DiA is absolutely wrong. If Obama stopped DADT by executive order, it would cause complete chaos and a political upheaval. The military has a rule for everything. It has a rule for how you are supposed to brush your teeth and tie your shoes. It has a rule for how the various types of soldiers can entertain themselves when off duty. It has a rule (actually a whole bunch) for how male and female soldiers may express affection for each other. To simply stop the process of expelling service members for violating DADT without any of the rules to govern how gay soldiers should behave and how they should be treated would invite harassment, chaos and a complete breakdown in protocol.

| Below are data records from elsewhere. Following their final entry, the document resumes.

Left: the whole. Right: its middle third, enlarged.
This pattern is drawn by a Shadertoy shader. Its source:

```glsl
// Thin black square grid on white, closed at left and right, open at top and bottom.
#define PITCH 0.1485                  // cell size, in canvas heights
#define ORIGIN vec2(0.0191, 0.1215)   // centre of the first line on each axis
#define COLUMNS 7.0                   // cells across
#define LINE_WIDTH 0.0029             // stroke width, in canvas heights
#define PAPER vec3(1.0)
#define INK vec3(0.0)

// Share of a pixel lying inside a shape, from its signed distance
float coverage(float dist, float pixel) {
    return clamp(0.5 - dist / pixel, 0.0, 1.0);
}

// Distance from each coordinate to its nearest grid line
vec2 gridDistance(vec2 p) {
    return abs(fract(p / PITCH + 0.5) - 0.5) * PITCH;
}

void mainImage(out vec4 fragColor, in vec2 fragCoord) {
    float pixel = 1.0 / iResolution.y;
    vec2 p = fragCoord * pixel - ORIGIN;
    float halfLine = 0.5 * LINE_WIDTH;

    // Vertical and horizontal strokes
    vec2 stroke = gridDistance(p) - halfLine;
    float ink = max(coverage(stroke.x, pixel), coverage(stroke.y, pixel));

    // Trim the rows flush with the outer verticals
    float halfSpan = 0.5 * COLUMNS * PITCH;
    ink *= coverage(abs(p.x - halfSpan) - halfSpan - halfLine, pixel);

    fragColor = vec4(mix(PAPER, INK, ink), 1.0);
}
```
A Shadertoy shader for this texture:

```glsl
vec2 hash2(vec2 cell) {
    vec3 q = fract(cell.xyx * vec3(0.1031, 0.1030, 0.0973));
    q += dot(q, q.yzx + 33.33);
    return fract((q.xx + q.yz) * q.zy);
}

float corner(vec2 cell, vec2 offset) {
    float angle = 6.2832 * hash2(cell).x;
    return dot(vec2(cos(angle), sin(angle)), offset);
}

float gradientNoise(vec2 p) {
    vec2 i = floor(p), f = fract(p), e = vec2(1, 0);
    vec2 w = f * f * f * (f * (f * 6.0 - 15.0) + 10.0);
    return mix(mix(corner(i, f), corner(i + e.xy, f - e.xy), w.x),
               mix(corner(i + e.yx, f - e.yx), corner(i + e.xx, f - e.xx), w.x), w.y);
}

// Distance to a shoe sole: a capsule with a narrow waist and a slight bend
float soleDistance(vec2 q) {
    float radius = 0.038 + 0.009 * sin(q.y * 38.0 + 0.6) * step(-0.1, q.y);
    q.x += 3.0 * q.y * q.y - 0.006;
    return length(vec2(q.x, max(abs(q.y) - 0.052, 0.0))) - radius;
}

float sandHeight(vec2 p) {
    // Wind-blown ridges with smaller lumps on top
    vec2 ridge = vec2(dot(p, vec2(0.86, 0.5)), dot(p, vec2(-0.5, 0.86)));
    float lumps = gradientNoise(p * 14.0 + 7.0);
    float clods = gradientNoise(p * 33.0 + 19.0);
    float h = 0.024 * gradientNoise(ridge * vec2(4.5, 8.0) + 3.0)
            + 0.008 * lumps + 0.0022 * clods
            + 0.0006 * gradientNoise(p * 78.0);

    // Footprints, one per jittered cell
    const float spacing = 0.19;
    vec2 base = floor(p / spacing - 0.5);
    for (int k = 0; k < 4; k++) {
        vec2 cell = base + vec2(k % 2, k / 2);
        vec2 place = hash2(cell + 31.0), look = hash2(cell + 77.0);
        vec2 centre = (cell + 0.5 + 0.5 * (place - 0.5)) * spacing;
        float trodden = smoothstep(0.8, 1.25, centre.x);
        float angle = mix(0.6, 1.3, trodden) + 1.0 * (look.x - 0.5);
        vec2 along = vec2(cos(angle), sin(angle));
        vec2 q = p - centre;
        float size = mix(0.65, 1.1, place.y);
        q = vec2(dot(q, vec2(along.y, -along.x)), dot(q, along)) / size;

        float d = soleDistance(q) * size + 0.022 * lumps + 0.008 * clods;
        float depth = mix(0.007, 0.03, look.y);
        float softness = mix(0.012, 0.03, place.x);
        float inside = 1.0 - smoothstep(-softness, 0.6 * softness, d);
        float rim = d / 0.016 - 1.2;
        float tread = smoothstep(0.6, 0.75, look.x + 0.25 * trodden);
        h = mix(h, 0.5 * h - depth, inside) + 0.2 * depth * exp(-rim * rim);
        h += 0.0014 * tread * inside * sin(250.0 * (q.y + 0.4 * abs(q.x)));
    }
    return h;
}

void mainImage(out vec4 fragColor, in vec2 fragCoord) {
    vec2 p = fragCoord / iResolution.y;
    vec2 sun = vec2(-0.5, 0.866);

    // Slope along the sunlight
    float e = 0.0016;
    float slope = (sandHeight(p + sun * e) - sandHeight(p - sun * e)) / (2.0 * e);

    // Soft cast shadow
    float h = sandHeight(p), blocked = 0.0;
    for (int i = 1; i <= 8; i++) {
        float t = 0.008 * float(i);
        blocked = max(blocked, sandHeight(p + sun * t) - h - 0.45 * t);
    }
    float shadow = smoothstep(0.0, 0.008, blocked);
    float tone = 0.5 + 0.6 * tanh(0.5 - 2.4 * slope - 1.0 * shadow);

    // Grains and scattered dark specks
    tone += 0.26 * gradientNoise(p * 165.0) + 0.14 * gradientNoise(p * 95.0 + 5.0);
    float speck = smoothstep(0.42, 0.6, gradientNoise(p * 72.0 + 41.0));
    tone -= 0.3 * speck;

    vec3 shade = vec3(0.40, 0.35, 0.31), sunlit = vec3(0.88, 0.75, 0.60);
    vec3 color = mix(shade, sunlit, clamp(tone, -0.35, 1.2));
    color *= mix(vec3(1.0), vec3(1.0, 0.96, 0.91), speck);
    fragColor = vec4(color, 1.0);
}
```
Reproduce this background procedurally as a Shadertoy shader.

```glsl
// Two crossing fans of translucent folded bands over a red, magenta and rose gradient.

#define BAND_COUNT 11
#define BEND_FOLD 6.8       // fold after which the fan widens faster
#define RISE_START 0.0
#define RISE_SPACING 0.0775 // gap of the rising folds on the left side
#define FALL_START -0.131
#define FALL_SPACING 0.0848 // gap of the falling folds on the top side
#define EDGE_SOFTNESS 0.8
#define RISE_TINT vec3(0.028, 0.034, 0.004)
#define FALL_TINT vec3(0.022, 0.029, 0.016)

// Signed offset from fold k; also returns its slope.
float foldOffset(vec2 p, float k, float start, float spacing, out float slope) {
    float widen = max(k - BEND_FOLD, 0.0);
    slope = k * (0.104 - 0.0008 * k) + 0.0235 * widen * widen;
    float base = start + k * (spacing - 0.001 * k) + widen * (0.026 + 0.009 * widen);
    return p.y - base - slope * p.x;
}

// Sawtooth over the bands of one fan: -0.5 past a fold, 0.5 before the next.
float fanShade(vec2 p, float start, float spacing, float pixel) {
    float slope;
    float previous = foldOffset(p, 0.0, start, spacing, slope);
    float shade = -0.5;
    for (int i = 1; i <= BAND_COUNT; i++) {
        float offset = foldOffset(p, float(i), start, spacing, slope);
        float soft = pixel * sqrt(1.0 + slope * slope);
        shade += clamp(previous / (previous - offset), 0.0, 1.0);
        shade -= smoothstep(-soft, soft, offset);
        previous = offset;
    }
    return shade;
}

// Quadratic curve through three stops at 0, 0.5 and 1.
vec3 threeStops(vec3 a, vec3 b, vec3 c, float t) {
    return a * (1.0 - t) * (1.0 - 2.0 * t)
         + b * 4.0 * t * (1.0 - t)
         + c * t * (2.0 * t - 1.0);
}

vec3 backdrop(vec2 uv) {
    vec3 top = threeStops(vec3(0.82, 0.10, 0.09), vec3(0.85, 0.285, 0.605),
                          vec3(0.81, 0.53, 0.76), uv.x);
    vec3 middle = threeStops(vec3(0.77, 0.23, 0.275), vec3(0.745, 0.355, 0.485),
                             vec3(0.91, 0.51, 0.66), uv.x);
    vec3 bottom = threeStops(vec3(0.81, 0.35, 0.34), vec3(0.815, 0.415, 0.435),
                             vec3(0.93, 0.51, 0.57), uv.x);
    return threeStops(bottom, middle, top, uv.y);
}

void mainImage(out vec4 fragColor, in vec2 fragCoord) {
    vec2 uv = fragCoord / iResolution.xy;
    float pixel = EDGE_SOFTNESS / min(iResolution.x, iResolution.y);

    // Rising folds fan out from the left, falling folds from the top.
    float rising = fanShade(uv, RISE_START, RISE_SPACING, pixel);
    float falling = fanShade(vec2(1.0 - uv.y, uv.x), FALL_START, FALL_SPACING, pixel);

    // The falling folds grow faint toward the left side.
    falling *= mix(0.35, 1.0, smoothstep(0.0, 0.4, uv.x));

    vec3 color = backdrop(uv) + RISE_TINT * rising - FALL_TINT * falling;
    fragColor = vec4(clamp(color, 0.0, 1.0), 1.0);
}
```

Step back for a moment and look at the chess pieces that are being arrayed on the board. John McHugh, a former Republican Congressman who wants to abolish DADT, has been appointed Secretary of the Army. West Point has invited Lt. David Choi to speak to the cadets about being gay in the military. An analyst under Joint Chief Chairman Mullen’s command has published an extensive article in Joint Forces Quarterly talking about how about how abolishing DADT will enhance the military’s ability to carry out its mission. The most hawkish democrat on the Hill, Joe Lieberman, is working on the bipartisan bill to repeal the policy. Do you see the pattern?
Sometime within the next 6-12 months (not 2017), the Joint Chiefs and Secretary Gates will propose a method to abolish DADT along with new rules governing conduct by and towards homosexual members of the service (similar to the rules that govern heterosexual activity between those in uniform). Lieberman and his bipartisan team will propose whatever legislative changes are needed to make that plan a reality, and the hard right opponents will be checkmated before the game even begins. It will be another beep-beep moment. Please have a little faith.
The reader has many valid points, and he may be right in the end. But remember that Truman did not wait for Congress. And even with his executive order, it took several years to integrate the military:
In the wake of Truman's order, the air force and navy announced they would take further steps to integrate. However, army officials said they interpreted the order as not mandating desegregation, only equal treatment; as long as black units were treated the same as white units, they could remain segregated.
The army claimed that full integration of the military could only occur once society at large had been integrated. In testimony before the President's Committee, which began meeting in January 1949, Secretary of the Army Kenneth Royall declared that the army "was not an instrument for social evolution."
In May 1949, Defense Secretary Louis Johnson approved the air force's integration plan; he approved the navy's plan in June. However, the army's plan came in for much debate and revision. The army continued to insist on maintaining segregation as well as a 10% quota on African Americans in its ranks. After rejecting several interim plans, Johnson in September approved the army's final plan, although it still maintained a policy of segregation and a 10% quota.
Upon hearing that Johnson had approved the army's plan, the Fahy Committee threatened to reject it. Finally, after lengthy negotiations, the Fahy Committee also approved the integration plan, which was officially issued on January 16, 1950.
In its plan, the army agreed to integration, although at a gradual pace. It also agreed to end the 10% quota, though on the condition that it could reinstate the quota if that was deemed necessary. However, while the army had approved an integration policy, it would be another year before it was implemented, during the Korean War (1950-53).
(From the subscription-only database, "Issues And Controversies In American History.")